#### EXERCISE AIM
Show the lines of the material that contain the word "clamp".
[[ EXTRACTED RECORDS, beginning ]]
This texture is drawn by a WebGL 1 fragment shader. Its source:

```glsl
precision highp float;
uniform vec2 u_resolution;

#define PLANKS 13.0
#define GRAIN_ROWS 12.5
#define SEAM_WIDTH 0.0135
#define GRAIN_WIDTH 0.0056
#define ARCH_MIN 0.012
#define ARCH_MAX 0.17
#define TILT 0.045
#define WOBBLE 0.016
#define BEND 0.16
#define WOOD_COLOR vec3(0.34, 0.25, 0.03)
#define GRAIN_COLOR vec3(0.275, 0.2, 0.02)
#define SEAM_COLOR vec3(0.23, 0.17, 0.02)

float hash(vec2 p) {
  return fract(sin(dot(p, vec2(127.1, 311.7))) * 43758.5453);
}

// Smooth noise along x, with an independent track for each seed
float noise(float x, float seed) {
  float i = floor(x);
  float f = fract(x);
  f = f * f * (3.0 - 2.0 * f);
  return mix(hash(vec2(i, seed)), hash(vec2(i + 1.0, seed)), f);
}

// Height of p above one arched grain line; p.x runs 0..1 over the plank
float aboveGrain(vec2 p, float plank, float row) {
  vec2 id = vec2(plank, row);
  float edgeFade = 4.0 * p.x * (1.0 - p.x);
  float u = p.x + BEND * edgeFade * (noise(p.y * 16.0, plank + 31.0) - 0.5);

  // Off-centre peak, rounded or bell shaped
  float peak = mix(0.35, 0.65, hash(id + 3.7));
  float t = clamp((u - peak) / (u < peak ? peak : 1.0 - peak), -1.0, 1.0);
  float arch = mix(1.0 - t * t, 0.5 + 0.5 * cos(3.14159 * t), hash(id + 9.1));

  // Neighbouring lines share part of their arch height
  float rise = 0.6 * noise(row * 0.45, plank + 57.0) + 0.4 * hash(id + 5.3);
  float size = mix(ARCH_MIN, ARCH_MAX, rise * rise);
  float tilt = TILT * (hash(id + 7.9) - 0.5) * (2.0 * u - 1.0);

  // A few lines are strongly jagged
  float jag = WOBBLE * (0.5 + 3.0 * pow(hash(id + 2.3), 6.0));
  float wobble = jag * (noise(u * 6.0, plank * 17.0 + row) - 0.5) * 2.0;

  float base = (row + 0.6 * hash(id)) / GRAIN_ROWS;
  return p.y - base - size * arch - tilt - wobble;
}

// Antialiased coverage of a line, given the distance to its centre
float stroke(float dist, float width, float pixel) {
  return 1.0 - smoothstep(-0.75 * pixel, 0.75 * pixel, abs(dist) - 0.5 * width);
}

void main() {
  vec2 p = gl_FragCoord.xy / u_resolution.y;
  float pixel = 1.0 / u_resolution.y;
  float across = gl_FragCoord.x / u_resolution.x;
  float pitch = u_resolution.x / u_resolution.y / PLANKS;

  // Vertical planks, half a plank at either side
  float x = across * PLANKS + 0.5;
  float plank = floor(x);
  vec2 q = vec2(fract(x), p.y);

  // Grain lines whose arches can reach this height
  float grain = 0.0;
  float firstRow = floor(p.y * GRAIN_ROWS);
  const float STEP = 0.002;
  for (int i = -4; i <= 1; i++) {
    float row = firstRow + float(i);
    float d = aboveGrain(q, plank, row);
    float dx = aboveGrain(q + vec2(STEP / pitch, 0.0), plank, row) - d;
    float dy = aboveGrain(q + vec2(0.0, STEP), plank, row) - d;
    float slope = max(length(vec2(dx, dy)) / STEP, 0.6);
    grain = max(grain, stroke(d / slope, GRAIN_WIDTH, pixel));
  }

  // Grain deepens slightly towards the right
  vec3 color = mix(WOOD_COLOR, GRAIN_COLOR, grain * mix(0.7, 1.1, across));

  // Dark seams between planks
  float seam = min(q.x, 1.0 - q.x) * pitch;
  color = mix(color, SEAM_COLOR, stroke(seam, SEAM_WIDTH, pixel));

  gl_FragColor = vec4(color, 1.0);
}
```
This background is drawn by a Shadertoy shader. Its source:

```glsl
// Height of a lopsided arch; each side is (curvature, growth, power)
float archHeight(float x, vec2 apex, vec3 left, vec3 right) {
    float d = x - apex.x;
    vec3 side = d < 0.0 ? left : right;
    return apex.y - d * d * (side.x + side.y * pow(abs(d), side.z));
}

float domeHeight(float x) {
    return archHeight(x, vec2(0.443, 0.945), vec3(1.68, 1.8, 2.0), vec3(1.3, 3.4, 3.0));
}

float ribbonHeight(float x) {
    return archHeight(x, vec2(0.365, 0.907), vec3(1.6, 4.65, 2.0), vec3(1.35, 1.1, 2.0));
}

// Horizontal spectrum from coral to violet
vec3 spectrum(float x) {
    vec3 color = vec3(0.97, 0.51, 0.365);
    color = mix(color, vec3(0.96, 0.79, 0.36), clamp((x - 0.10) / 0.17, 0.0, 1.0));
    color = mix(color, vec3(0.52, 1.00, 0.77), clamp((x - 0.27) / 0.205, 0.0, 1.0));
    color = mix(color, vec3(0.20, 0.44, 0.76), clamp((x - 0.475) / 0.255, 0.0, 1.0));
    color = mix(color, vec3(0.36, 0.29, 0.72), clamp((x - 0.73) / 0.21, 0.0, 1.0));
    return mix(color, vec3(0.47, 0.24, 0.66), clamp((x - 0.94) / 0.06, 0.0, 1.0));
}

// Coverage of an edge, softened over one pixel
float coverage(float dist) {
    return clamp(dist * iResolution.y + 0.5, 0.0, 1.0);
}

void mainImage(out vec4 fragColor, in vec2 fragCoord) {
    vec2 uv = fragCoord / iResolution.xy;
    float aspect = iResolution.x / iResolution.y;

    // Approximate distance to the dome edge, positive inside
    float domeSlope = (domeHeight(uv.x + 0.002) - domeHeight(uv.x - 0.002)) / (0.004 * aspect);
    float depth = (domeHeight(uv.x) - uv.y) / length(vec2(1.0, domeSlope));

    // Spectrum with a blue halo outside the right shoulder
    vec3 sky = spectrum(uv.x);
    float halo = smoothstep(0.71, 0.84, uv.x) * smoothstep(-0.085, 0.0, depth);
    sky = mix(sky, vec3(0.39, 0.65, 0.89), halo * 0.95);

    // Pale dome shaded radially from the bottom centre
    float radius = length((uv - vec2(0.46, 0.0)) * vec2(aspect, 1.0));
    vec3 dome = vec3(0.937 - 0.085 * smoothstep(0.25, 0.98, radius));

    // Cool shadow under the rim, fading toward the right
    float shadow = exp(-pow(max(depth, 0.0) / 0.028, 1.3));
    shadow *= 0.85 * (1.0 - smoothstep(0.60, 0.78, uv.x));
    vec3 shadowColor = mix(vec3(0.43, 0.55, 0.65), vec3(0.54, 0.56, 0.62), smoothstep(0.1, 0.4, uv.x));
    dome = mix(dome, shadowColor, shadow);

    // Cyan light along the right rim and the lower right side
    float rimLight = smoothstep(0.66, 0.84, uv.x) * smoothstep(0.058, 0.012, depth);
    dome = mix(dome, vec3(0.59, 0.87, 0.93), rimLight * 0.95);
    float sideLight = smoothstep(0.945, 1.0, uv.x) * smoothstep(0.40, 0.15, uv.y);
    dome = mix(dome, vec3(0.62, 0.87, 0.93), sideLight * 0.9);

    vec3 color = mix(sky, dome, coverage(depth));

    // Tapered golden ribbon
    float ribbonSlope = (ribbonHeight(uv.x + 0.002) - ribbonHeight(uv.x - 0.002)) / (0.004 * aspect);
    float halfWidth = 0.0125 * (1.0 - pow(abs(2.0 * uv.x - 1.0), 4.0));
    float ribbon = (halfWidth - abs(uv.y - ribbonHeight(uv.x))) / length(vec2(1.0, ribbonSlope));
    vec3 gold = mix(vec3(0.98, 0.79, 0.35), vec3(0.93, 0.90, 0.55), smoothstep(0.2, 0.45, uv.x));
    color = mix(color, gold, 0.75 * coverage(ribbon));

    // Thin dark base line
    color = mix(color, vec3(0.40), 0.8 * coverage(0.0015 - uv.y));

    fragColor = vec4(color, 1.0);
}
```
[[ EXTRACTED RECORDS, end ]]
#### OUTPUT FOR THIS EXERCISE
  float t = clamp((u - peak) / (u < peak ? peak : 1.0 - peak), -1.0, 1.0);
    color = mix(color, vec3(0.96, 0.79, 0.36), clamp((x - 0.10) / 0.17, 0.0, 1.0));
    color = mix(color, vec3(0.52, 1.00, 0.77), clamp((x - 0.27) / 0.205, 0.0, 1.0));
    color = mix(color, vec3(0.20, 0.44, 0.76), clamp((x - 0.475) / 0.255, 0.0, 1.0));
    color = mix(color, vec3(0.36, 0.29, 0.72), clamp((x - 0.73) / 0.21, 0.0, 1.0));
    return mix(color, vec3(0.47, 0.24, 0.66), clamp((x - 0.94) / 0.06, 0.0, 1.0));
    return clamp(dist * iResolution.y + 0.5, 0.0, 1.0);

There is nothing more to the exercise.